*Exercise goal*
Check the records below line by line for the string "clipPath". Give the number of lines that contain it and nothing else.

*Material for the task*
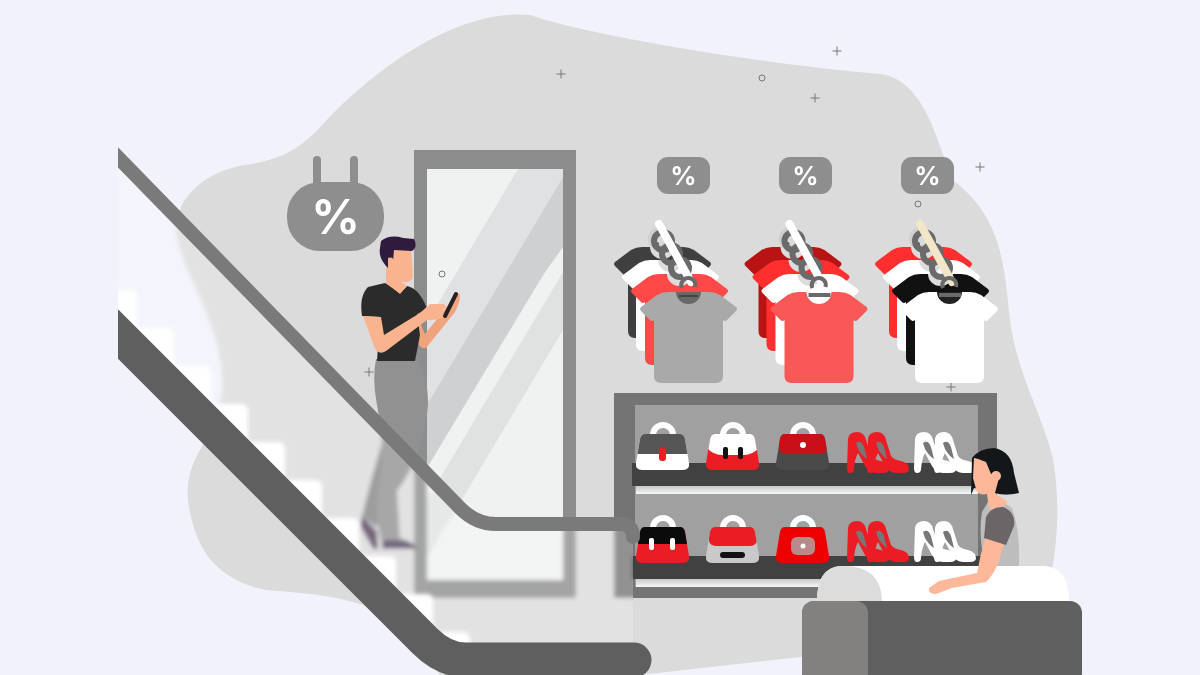
<!DOCTYPE html>
<html lang="en">
<head>
<meta charset="utf-8">
<title>Shopping sale illustration</title>
<style>
:root{--page:#f1f2fb;--blob:#dbdbdb;--frame:#8d8d8d;--tag:#8e8e8e;--rail:#7a7a7a;--base:#5f5f5f;--cabinet:#747474;--inner:#a0a0a0;--board:#414141;--red:#ec1c24;--deep:#c91018;--white:#fff;--ink:#2b2b2b;--skin:#f9b48f;--skin2:#fdb899;--dark:#4a4a4a}
html,body{margin:0;width:1200px;height:675px;overflow:hidden;background:var(--page)}
svg{display:block}
.percent{font-family:Inter,"Open Sans",sans-serif;font-weight:700;fill:var(--white);text-anchor:middle}
.sign rect{fill:var(--tag)}
.marks{fill:none;stroke:#777;stroke-width:1}
.rod{stroke-width:8;stroke-linecap:round}
.handle{fill:none;stroke:var(--white);stroke-width:6}
</style>
</head>
<body>
<svg width="1200" height="675" viewBox="0 0 1200 675" role="img" aria-label="A man with a phone and a woman on a sofa in a clothes shop with an escalator">
<defs>
  <clipPath id="escalator-edge"><rect x="118" y="0" width="1082" height="675"/></clipPath>
  <clipPath id="glass-area"><path d="M118 157 460 510Q475 524 495 524H633V660H465Q444 660 425 641L118 334Z"/></clipPath>
  <clipPath id="door-pane"><rect x="427" y="169" width="136" height="411"/></clipPath>
  <clipPath id="bag-shape"><path d="M9 12H44Q48 12 49 17L53 41Q54 48 47 48H6Q-1 48 0 41L4 17Q5 12 9 12Z"/></clipPath>
  <filter id="frost" x="0" y="0" width="1200" height="675" filterUnits="userSpaceOnUse"><feGaussianBlur stdDeviation="2"/></filter>
  <linearGradient id="strip" x2="0" y2="1"><stop stop-color="#c4c8c8"/><stop offset="1" stop-color="#f7f9f9"/></linearGradient>

  <path id="shirt" d="M27 0H68Q74 0 79 3L95 15Q97 17 95 19L86 28Q84 30 82 28V84Q82 91 75 91H20Q13 91 13 84V28Q11 30 9 28L0 19Q-2 17 0 15L16 3Q21 0 27 0Z"/>
  <g id="collar">
    <path d="M35 0H60A12.500 12 0 0 1 35 0Z" fill="#686868"/>
    <path d="M38 4H57" stroke="#444" stroke-width="2"/>
  </g>
  <g id="hanger">
    <path d="M35 0H60A12.500 12 0 0 1 35 0Z" fill="#dcdcdc"/>
    <circle cx="48" cy="-6" r="9" fill="none" stroke="#6a6a6a" stroke-width="6"/>
  </g>
  <g id="hanger-set">
    <g transform="translate(614 247)"><circle cx="46" cy="-8" r="9" fill="none" stroke="#cfcfcf" stroke-width="6"/><circle cx="43" cy="-3" r="2" fill="#555"/></g>
  </g>
  <g id="shoe">
    <path d="M1 8Q2 1 10 1 17 1 19 9L24 25Q27 29 34 30 42 32 42 38 42 42 36 42H29Q22 42 18 35L11 22Q8 27 7 38 7 42 3 42 0 42 0 37Z"/>
    <path d="M9 12Q14 8 17 16L20 28Q15 25 11 18Z" fill="#777"/>
  </g>
  <g id="shoes"><use href="#shoe" x="20"/><use href="#shoe"/></g>
  <path id="bag-handle" class="handle" d="M17 15V13A10 10 0 0 1 37 13V15"/>
  <path id="plus" d="M-4.500 0H4.500M0 -4.500V4.500"/>

  <g id="scene">
    <path id="backdrop" fill="var(--blob)" d="M530 15C455 8 372 72 325 122 300 150 280 160 245 165 200 172 166 206 179 245 188 282 226 335 222 390 217 440 184 455 188 500 194 545 212 578 265 590 320 594 370 598 410 630L440 675H640L800 657 1035 620C1062 570 1060 490 1052 455 1040 410 1016 370 1010 320 1004 270 1004 220 955 182 940 160 930 80 880 74 770 65 590 36 530 15Z"/>

    <g id="door">
      <rect x="414" y="150" width="162" height="448" fill="var(--frame)"/>
      <g clip-path="url(#door-pane)">
        <rect x="427" y="169" width="136" height="411" fill="#f0f2f2"/>
        <path fill="#e0e1e2" d="M518 169H568L427 405V322Z"/>
        <path fill="#cfd0d2" d="M563 177V247L427 438V405Z"/>
        <path fill="#cfd0d2" d="M563 190V242L427 468V405Z"/>
        <path fill="#e0e2e2" d="M563 272V330L427 558V500Z"/>
      </g>
    </g>

    <g id="cabinet">
      <rect x="614" y="393" width="383" height="205" fill="var(--cabinet)"/>
      <rect x="635" y="405" width="343" height="182" fill="var(--inner)"/>
      <g id="shelf">
        <rect x="632" y="463" width="350" height="23" fill="var(--board)"/>
        <rect x="636" y="486" width="342" height="8" fill="url(#strip)"/>
      </g>
      <use href="#shelf" y="93"/>
    </g>

    <g id="man">
      <path fill="#54405e" d="M362 516 377 531 378 548Q374 552 371 545L360 526ZM382 537 400 539Q415 542 416 549H382Z"/>
      <path fill="#858585" d="M377 390 383 440Q372 475 362 516L376 527Q398 490 412 450L420 400Z"/>
      <path fill="#919191" d="M376 359H416Q429 380 428 405 424 455 397 491L400 540H381Q374 515 380 480 386 450 377 405 372 380 376 359Z"/>
      <path fill="#f0a37c" d="M408 300 421 325 425 334 438 318 452 300 459 293Q462 298 455 312L426 348Q420 350 417 340L402 312Z"/>
      <path fill="var(--skin)" d="M386 250H411L413 276Q412 283 403 282L400 281V293L386 289Z"/>
      <path fill="#2f1b3d" d="M381 241Q390 234 403 238L414 239Q418 247 412 251L394 250 393 262 388 268Q378 258 380 248Z"/>
      <path fill="var(--skin)" d="M388 258Q394 256 394 263 394 270 388 269Z"/>
      <path fill="var(--ink)" d="M385 283 400 293 407 286Q420 289 427 309L417 314 420 335 415 361H377L380 317 362 316Q359 296 368 287Z"/>
      <path fill="var(--skin)" d="M385 282 400 294 407 286 399 280ZM363 316 381 317 384 335 420 313 430 304 444 304Q448 306 443 310L445 317Q436 321 427 320L386 351Q378 356 374 346Z"/>
      <path d="M456 294 445 316" stroke="#222" stroke-width="4" stroke-linecap="round"/>
    </g>
  </g>
</defs>

<use href="#scene"/>

<g class="marks">
  <use href="#plus" x="561" y="74"/><use href="#plus" x="837" y="51"/><use href="#plus" x="815" y="98"/><use href="#plus" x="980" y="167"/><use href="#plus" x="369" y="372"/><use href="#plus" x="951" y="387"/>
  <circle cx="762" cy="78" r="3"/><circle cx="918" cy="204" r="3"/><circle cx="442" cy="274" r="3"/>
</g>

<g class="sign">
  <rect x="313" y="156" width="8" height="40" rx="4"/><rect x="350" y="156" width="8" height="40" rx="4"/>
  <rect x="287" y="182" width="97" height="69" rx="33"/>
  <text class="percent" x="335.500" y="234" font-size="48">%</text>
</g>
<g class="sign">
  <rect x="657" y="157" width="53" height="37" rx="11"/><text class="percent" x="683.500" y="185" font-size="26">%</text>
  <rect x="779" y="157" width="53" height="37" rx="11"/><text class="percent" x="805.500" y="185" font-size="26">%</text>
  <rect x="901" y="157" width="53" height="37" rx="11"/><text class="percent" x="927.500" y="185" font-size="26">%</text>
</g>

<g id="rack-left">
  <use href="#hanger-set"/>
  <use href="#shirt" x="615" y="247" fill="#3f3f3f"/><use href="#hanger" x="615" y="247"/>
  <use href="#shirt" x="623" y="260" fill="#fff"/><use href="#hanger" x="623" y="260"/>
  <use href="#shirt" x="632" y="274" fill="#ff4848"/><use href="#hanger" x="632" y="274"/>
  <use href="#shirt" x="641" y="292" fill="#a9a9a9"/><use href="#collar" x="641" y="292"/>
  <path class="rod" d="M659 224 691 282" stroke="#fff"/>
  <path d="M682 288A7 7 0 1 1 695 287" fill="none" stroke="#6a6a6a" stroke-width="4"/>
</g>
<g id="rack-middle" transform="translate(130.500 0)">
  <use href="#hanger-set"/>
  <use href="#shirt" x="615" y="247" fill="#b81414"/><use href="#hanger" x="615" y="247"/>
  <use href="#shirt" x="623" y="260" fill="#ff2f2f"/><use href="#hanger" x="623" y="260"/>
  <use href="#shirt" x="632" y="274" fill="#fff"/><use href="#hanger" x="632" y="274"/>
  <use href="#shirt" x="641" y="292" fill="#fa5757"/><use href="#collar" x="641" y="292"/>
  <path d="M676 292H701A12.500 12 0 0 1 676 292Z" fill="#fff"/>
  <path class="rod" d="M659 224 691 282" stroke="#fff"/>
  <path d="M682 288A7 7 0 1 1 695 287M678 295H700" fill="none" stroke="#6a6a6a" stroke-width="4"/>
</g>
<g id="rack-right" transform="translate(261 0)">
  <use href="#hanger-set"/>
  <use href="#shirt" x="615" y="247" fill="#ff2f2f"/><use href="#hanger" x="615" y="247"/>
  <use href="#shirt" x="623" y="260" fill="#fff"/><use href="#hanger" x="623" y="260"/>
  <use href="#shirt" x="632" y="274" fill="#111"/><use href="#hanger" x="632" y="274"/>
  <use href="#shirt" x="641" y="292" fill="#fff"/><path d="M676 292H701A12.500 12 0 0 1 676 292Z" fill="#222"/>
  <path class="rod" d="M659 224 691 282" stroke="#f3e6c8"/>
  <path d="M682 288A7 7 0 1 1 695 287M678 295H700" fill="none" stroke="#6a6a6a" stroke-width="4"/>
</g>

<g id="bags-upper">
  <g transform="translate(636 422)"><use href="#bag-handle"/><g clip-path="url(#bag-shape)"><rect width="54" height="48" fill="#fff"/><rect width="54" height="32" fill="#555"/></g><rect x="23" y="25" width="7" height="14" rx="3" fill="var(--red)"/></g>
  <g transform="translate(706 422)"><use href="#bag-handle"/><g clip-path="url(#bag-shape)"><rect width="54" height="48" fill="var(--red)"/><path d="M0 10H54V25Q46 34 36 33H18Q8 34 0 25Z" fill="#fff"/></g><rect x="17" y="25" width="5" height="12" rx="2" fill="#111"/><rect x="32" y="25" width="5" height="12" rx="2" fill="#111"/></g>
  <g transform="translate(776 422)"><use href="#bag-handle"/><g clip-path="url(#bag-shape)"><rect width="54" height="48" fill="var(--dark)"/><path d="M3 10H51V26Q50 32 43 32H11Q4 32 3 26Z" fill="var(--deep)"/></g><circle cx="27" cy="23" r="3" fill="#fff"/></g>
  <use href="#shoes" x="847" y="431" fill="var(--red)"/>
  <use href="#shoes" x="914" y="431" fill="#fff"/>
</g>
<g id="bags-lower">
  <g transform="translate(636 515)"><use href="#bag-handle"/><g clip-path="url(#bag-shape)"><rect width="54" height="48" fill="var(--red)"/><rect width="54" height="29" fill="#0b0b0b"/></g><rect x="13" y="23" width="5" height="12" rx="2" fill="#fff"/><rect x="34" y="23" width="5" height="12" rx="2" fill="#fff"/></g>
  <g transform="translate(706 515)"><use href="#bag-handle"/><g clip-path="url(#bag-shape)"><rect width="54" height="48" fill="#c9c9c9"/><path d="M3 10H51V26Q50 31 43 31H11Q4 31 3 26Z" fill="var(--red)"/></g><rect x="14" y="37" width="25" height="6" rx="3" fill="#111"/></g>
  <g transform="translate(776 515)"><use href="#bag-handle"/><g clip-path="url(#bag-shape)"><rect width="54" height="48" fill="#ee0000"/></g><rect x="15" y="22" width="24" height="18" rx="6" fill="#b98a8a"/><circle cx="27" cy="31" r="2.500" fill="#fff"/></g>
  <use href="#shoes" x="847" y="520" fill="var(--red)"/>
  <use href="#shoes" x="914" y="520" fill="#fff"/>
</g>

<g id="sofa">
  <path fill="#bdbdbd" d="M988 502Q1001 499 1012 508 1020 530 1019 566H985Q978 535 982 512Z"/>
  <path fill="#fff" d="M840 566H1045Q1069 568 1069 601H817Q817 568 840 566Z"/>
  <path fill="#dcdcdc" d="M840 566Q881 564 882 601H817Q817 568 840 566Z"/>
  <rect x="802" y="601" width="280" height="84" rx="12" fill="var(--base)"/>
  <rect x="802" y="601" width="66" height="84" rx="12" fill="#82817f"/>
</g>

<g id="woman">
  <path fill="#14171a" d="M972 458Q980 448 994 448 1012 451 1014 473L1019 493Q1005 496 995 493L974 488 971 495Z"/>
  <path fill="var(--skin2)" d="M974 458 993 461 1000 474 995 493 1008 502Q1001 511 989 509L987 494Q977 496 976 489L973 478Z"/>
  <path fill="#14171a" d="M973 457Q992 445 1006 456L1018 492Q1008 496 998 493L1001 476 991 474 986 462Z"/>
  <circle cx="996" cy="476" r="5" fill="var(--skin2)"/>
  <path fill="var(--skin2)" d="M986 536 1004 541Q999 570 986 582L952 588 936 594Q928 594 929 588L939 581 977 573Q980 555 986 536Z"/>
  <path fill="#6b6567" d="M986 517Q992 506 1003 507 1016 512 1014 526L1006 545 984 538Z"/>
</g>

<g id="escalator" clip-path="url(#escalator-edge)">
  <g id="glass-panel" clip-path="url(#glass-area)">
    <rect width="1200" height="675" fill="var(--page)"/>
    <use href="#scene" filter="url(#frost)"/>
    <rect width="1200" height="675" fill="#fff" opacity=".2"/>
    <path id="steps" filter="url(#frost)" fill="#fff" d="M90 290H130q7 0 7 7v31h30q7 0 7 7v31h30q7 0 7 7v31h30q7 0 7 7v31h30q7 0 7 7v31h30q7 0 7 7v31h30q7 0 7 7v31h30q7 0 7 7v31h30q7 0 7 7v31h30q7 0 7 7V680H90Z"/>
  </g>
  <path id="handrail" d="M104 143 460 508Q476 524 496 524H620Q633 524 633 537" fill="none" stroke="var(--rail)" stroke-width="14" stroke-linecap="round"/>
  <path id="skirt" d="M90 306 425 641Q444 660 466 660H634" fill="none" stroke="var(--base)" stroke-width="35" stroke-linecap="round"/>
</g>
</svg>
</body>
</html>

*Answer section*
4